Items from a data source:
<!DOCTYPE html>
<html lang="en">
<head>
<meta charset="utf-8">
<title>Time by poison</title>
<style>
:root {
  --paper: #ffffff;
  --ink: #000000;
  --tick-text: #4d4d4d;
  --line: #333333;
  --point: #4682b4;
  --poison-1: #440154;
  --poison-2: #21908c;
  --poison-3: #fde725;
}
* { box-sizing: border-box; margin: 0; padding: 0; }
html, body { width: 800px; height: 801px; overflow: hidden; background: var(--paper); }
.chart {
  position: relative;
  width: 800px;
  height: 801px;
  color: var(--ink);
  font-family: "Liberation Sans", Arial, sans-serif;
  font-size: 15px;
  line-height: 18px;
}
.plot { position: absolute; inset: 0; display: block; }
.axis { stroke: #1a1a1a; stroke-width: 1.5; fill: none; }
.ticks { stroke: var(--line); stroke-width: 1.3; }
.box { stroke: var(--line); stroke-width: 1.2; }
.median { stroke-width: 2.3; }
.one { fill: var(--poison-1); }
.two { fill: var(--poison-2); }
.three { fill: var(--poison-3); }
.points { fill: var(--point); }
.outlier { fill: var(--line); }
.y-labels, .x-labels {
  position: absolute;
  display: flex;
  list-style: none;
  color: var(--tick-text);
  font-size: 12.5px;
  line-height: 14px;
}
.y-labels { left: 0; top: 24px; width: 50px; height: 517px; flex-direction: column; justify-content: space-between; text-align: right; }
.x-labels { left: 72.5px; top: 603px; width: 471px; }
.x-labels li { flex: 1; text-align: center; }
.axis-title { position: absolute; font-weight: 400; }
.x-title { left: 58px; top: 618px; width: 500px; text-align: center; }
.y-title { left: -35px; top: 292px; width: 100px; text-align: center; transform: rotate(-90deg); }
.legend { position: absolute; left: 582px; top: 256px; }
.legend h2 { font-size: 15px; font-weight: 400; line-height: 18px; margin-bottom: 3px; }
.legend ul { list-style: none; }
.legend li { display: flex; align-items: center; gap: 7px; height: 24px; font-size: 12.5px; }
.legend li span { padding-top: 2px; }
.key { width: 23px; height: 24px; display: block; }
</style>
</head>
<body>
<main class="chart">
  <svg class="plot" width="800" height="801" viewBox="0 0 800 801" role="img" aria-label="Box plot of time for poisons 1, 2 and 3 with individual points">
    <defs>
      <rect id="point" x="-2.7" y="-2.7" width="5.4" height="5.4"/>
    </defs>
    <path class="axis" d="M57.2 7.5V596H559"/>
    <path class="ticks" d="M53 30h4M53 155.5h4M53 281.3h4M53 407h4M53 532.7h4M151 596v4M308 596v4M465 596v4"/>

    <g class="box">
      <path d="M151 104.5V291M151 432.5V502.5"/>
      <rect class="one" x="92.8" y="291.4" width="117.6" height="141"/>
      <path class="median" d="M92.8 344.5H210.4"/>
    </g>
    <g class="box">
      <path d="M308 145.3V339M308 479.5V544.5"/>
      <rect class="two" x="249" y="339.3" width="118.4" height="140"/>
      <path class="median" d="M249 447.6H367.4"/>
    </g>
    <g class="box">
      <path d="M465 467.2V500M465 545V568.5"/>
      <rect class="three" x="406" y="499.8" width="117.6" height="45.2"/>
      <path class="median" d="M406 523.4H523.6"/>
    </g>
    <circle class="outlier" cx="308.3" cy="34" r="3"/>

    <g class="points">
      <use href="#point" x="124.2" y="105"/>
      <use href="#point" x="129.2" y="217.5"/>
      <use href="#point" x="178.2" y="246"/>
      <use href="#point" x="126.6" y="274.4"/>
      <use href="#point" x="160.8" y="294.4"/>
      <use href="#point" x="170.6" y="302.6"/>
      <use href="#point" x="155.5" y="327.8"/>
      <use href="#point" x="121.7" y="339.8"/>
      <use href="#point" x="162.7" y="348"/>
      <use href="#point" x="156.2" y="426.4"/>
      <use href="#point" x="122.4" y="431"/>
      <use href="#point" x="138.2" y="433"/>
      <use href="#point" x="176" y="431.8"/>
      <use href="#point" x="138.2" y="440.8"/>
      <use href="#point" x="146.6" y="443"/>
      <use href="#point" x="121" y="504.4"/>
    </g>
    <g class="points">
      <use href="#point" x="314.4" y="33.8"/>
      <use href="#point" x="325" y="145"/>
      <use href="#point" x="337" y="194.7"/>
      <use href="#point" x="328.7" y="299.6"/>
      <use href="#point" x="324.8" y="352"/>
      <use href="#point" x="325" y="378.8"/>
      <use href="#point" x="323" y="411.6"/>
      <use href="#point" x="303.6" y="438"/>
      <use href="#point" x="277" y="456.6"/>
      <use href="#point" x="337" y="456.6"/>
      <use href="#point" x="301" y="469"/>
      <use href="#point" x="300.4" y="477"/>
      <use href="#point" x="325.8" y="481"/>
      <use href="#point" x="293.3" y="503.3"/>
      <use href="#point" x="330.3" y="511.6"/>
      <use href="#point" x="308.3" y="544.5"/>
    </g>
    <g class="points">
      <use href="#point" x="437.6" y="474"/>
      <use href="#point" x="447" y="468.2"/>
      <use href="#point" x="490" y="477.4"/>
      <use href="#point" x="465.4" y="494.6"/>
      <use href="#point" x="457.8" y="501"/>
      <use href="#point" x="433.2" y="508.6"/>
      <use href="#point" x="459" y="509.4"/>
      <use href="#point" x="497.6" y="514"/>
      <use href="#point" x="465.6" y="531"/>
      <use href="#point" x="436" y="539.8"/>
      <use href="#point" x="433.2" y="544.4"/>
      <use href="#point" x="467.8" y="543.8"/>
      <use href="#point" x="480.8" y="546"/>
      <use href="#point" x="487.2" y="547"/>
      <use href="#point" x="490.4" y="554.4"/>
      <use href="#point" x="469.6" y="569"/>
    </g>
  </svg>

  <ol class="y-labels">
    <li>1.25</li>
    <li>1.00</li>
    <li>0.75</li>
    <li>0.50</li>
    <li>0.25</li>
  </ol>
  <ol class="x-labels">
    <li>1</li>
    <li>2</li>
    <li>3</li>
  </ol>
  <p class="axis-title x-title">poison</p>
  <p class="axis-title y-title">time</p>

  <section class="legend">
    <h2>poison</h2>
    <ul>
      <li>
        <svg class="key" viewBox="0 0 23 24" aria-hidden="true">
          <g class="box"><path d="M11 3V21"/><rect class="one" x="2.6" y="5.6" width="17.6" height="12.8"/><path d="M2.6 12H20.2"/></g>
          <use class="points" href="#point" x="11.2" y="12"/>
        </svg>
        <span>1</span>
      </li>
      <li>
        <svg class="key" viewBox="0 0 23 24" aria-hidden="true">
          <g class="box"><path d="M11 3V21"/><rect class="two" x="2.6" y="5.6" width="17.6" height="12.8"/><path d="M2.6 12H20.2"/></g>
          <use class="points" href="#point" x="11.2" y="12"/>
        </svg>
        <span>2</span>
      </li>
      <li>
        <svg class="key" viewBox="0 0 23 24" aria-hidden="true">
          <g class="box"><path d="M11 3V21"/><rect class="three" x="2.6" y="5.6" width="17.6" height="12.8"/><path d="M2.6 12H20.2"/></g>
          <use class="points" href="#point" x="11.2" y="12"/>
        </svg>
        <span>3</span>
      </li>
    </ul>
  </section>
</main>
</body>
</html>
==
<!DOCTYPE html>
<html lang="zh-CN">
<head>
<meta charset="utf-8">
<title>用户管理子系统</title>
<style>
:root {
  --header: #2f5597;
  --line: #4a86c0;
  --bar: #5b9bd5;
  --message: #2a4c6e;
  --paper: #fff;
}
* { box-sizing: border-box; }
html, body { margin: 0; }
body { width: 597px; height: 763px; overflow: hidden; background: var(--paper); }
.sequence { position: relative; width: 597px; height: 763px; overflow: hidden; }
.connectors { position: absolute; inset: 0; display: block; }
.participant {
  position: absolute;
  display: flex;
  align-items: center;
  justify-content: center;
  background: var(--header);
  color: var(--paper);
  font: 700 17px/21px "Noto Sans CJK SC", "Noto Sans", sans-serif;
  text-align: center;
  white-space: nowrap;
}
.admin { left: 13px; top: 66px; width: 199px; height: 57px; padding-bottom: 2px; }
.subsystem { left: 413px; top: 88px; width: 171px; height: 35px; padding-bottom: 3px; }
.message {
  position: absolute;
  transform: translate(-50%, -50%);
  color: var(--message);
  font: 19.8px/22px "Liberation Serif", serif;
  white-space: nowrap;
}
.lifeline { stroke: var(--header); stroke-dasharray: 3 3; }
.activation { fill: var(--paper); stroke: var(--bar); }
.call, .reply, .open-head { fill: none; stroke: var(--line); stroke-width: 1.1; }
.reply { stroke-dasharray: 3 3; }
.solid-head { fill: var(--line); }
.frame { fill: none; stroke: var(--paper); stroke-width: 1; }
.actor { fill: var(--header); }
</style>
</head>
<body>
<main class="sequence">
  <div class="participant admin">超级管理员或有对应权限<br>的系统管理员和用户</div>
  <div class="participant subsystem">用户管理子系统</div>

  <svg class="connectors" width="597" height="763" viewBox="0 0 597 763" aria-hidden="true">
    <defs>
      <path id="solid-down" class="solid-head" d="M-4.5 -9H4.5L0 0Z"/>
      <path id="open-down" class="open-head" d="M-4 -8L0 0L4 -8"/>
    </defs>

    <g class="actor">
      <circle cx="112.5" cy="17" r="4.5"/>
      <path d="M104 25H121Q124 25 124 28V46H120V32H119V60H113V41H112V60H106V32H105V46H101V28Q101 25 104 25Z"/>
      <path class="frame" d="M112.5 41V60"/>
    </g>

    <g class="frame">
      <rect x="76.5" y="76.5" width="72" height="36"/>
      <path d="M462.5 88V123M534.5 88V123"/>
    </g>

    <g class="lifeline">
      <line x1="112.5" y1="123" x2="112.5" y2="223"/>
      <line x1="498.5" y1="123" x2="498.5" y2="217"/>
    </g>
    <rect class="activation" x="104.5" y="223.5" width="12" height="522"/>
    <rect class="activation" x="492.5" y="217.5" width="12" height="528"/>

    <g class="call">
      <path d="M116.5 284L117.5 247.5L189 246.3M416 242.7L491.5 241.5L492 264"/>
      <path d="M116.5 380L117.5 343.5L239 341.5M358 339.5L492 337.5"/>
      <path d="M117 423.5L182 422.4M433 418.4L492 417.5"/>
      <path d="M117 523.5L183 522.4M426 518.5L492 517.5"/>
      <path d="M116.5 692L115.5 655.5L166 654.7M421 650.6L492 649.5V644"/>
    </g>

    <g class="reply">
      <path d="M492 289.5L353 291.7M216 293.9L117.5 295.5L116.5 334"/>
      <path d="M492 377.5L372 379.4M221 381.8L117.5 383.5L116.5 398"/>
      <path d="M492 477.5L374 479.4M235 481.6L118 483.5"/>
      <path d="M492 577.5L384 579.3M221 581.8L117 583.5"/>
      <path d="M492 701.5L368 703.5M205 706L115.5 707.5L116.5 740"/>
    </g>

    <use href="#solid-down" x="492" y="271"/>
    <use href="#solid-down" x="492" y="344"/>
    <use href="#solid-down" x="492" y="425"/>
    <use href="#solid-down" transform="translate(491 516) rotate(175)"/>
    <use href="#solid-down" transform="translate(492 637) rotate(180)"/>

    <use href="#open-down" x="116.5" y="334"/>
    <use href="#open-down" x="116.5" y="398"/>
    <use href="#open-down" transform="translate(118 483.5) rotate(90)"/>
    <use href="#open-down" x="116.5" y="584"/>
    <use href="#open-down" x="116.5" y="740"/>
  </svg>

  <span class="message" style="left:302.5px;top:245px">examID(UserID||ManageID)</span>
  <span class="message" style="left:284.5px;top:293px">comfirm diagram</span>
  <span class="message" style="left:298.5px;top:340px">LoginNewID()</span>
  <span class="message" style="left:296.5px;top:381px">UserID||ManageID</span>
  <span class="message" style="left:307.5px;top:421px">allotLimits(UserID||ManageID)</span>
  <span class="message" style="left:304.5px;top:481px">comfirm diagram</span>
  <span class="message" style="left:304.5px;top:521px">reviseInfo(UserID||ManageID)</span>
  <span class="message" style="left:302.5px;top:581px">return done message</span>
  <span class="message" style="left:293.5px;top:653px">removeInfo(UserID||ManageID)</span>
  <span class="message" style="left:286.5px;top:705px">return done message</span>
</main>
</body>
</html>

▶ **Work task**
In the entries above, some lines hold the string "serif". Copy each of them.

▶ **Response to the exercise**
  font-family: "Liberation Sans", Arial, sans-serif;
  font: 700 17px/21px "Noto Sans CJK SC", "Noto Sans", sans-serif;
  font: 19.8px/22px "Liberation Serif", serif;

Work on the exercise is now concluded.